As the initial volume of an impressive series comprising the full collection of verse by Louis Daniel Brodsky, this book begins with Brodsky's first poem, written during his final months at Yale, in 1963, and traces the author's maturation into his apprentice years (when he was a young graduate student in English, at Washington University, in St. Louis), presenting the hundreds of poems, prose poems, and short, autobiographical prose works he had composed by June of 1967, when he launched his professional writing career. These pieces serve not only as a measure of Brodsky's evolution as a poet but as a human being, chronicling one man's struggle to find his purpose in life, to make a place for himself in a society often at odds with his own convictions. His hopes, fears, and frustrations permeate the work, revealing the intense inner conflicts he felt compelled to set to paper, from individual matters -- his indecision over vocational goals, his candid experiences with love and rejection, the overwhelming isolation inherent in his academic pursuits -- to more global concerns, especially his acute awareness of the increasing social and political turbulence surrounding him. By grappling with these issues in his writing, he explored passionate emotions, released tension, and, at times, resolved doubts evoked through his introspection. But more important, he used this outpouring to hone his creative skills and develop his personal and professional identity, ultimately creating this tangible record of his travail and his ecstasy, his certitude and his confusion, and, finally, his journey into the heart of the person he would never stop becoming -- a poet.

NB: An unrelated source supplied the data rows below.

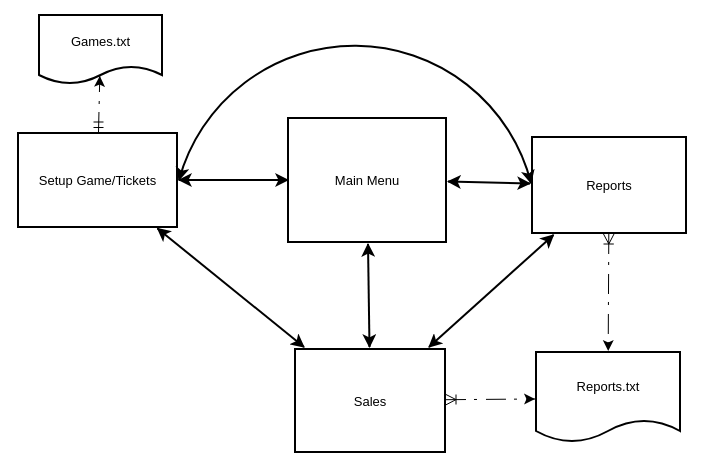
<!DOCTYPE html>
<html lang="en">
<head>
<meta charset="utf-8">
<title>Game ticket system flow</title>
<style>
  :root { --ink: #000; --paper: #fff; }
  * { box-sizing: border-box; }
  html, body { margin: 0; background: var(--paper); }
  .diagram {
    position: relative;
    width: 704px;
    height: 464px;
    overflow: hidden;
    background: var(--paper);
    color: var(--ink);
    font: 13px/16px "Liberation Sans", Arial, sans-serif;
  }
  .node {
    position: absolute;
    display: flex;
    align-items: center;
    justify-content: center;
    white-space: nowrap;
  }
  .screen { border: 2px solid var(--ink); background: var(--paper); }
  .setup { left: 17px; top: 132px; width: 161px; height: 96px; padding-top: 2px; }
  .main-menu { left: 287px; top: 117px; width: 160px; height: 126px; padding-top: 2px; }
  .reports { left: 531px; top: 136px; width: 156px; height: 98px; padding-top: 2px; }
  .sales { left: 294px; top: 348px; width: 152px; height: 105px; padding-top: 2px; }
  .games-file { left: 39px; top: 15px; width: 123px; height: 54px; }
  .reports-file { left: 536px; top: 352px; width: 144px; height: 70px; }
  .links { position: absolute; left: 0; top: 0; display: block; }
  .links path, .links line { fill: none; stroke: var(--ink); }
  .links .document { fill: var(--paper); stroke-width: 2; }
  .flow { stroke-width: 2; marker-start: url(#arrow); marker-end: url(#arrow); }
  .file-link { stroke-width: 1; stroke-dasharray: 20 8 3 9; marker-end: url(#arrow-small); }
  .cardinality { stroke-width: 1; }
  marker polygon { fill: var(--ink); }
</style>
</head>
<body>
<main class="diagram">
  <div class="node screen setup">Setup Game/Tickets</div>
  <div class="node screen main-menu">Main Menu</div>
  <div class="node screen reports">Reports</div>
  <div class="node screen sales">Sales</div>

  <svg class="links" width="704" height="464" viewBox="0 0 704 464" aria-hidden="true">
    <defs>
      <marker id="arrow" markerUnits="userSpaceOnUse" markerWidth="15" markerHeight="14" refX="13" refY="7" orient="auto-start-reverse">
        <polygon points="14,7 0,14 3.5,7 0,0"/>
      </marker>
      <marker id="arrow-small" markerUnits="userSpaceOnUse" markerWidth="12" markerHeight="12" refX="11" refY="6" orient="auto">
        <polygon points="11,6 0,11.5 2.5,6 0,0.5"/>
      </marker>
    </defs>

    <g class="files">
      <path class="document" d="M39 15H162V75Q131 59 100.5 75T39 75Z"/>
      <path class="document" d="M536 352H680V431Q644 411 608 431T536 431Z"/>
    </g>

    <g class="flows">
      <path class="flow" d="M179 180A182 182 0 0 1 531 183"/>
      <line class="flow" x1="179" y1="180" x2="288" y2="180"/>
      <line class="flow" x1="448" y1="181.6" x2="530" y2="183.5"/>
      <line class="flow" x1="368" y1="244" x2="369.5" y2="347"/>
      <line class="flow" x1="157.5" y1="228.5" x2="304" y2="347"/>
      <line class="flow" x1="429" y1="347" x2="553.5" y2="235"/>
    </g>

    <g class="file-links">
      <line class="file-link" x1="98.5" y1="132" x2="99.8" y2="76"/>
      <path class="cardinality" d="M93.5 127.5H103.5M93.5 122H103.5"/>
      <line class="file-link" x1="608.8" y1="234" x2="608.2" y2="351"/>
      <path class="cardinality" d="M603.5 244H613.8M603.5 234L608.8 244L614 234"/>
      <line class="file-link" x1="446" y1="399.7" x2="535" y2="399"/>
      <path class="cardinality" d="M456 394.5V404.5M446 394.5L456 399.6L446 404.8"/>
    </g>
  </svg>

  <div class="node games-file">Games.txt</div>
  <div class="node reports-file">Reports.txt</div>
</main>
</body>
</html>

In the literate tradition of poetry, the poet's appeal to an audience is dual: namely, auditory and visual, the sound of words as spoken, as well as the words as set on paper. Today, in view of the modern world of increasing digital technology, the consequent tendency of the reader has shifted to reading poems privately, in their nooks/tablets, rather than listening to them at poetry recitals. Few authors, still venturing into the world of the printed pages, manage to keep alive the magic of the art of reading poetry directly from a physical book. In honor of this fading art, author Alex Cuoco created the African Poems Series to put into print a form of African art, the Yoruba oral tradition of Oriki, with the hopes of distancing it from the list of items threatened to fall into extinction. This poetry edition brings the reader a repertoire of magical evocations, startling imagery, mythological allusions, reclamations, outrages, reasoning and wisdom, all against the backdrop of Yoruba poetry which is one of the world's most fascinating literary traditions. African Poems Volume One: A Praise Anthology to Yoruba Orishas, Rituals, Traditions and Wisdom will delight the readers with its wealth of information on Yoruba Ori a religious beliefs that is presented in a spirited poetic form. This Anthology contains eight chapters and 317 poems in total. Chapter one, being the most extensive one, entitled: Praise to the Orishas, provides portraits of poetic praises, based on traditional Yoruba Oriki to different Ori a, divinities of the Yoruba pantheon. The following seven themed chapters, Divine Metamorphosis, Power and Traditions, Ritual Rising, Awaking the Spirits, Of Gods and Man, Call of the Gods and Reclaiming the Soil, contain sixteen poems each, embracing a variety of themes concerning different aspects of Yoruba traditional culture, rituals, traditions, social aspects and wisdom, written mostly, in free style poetry. It is common knowle"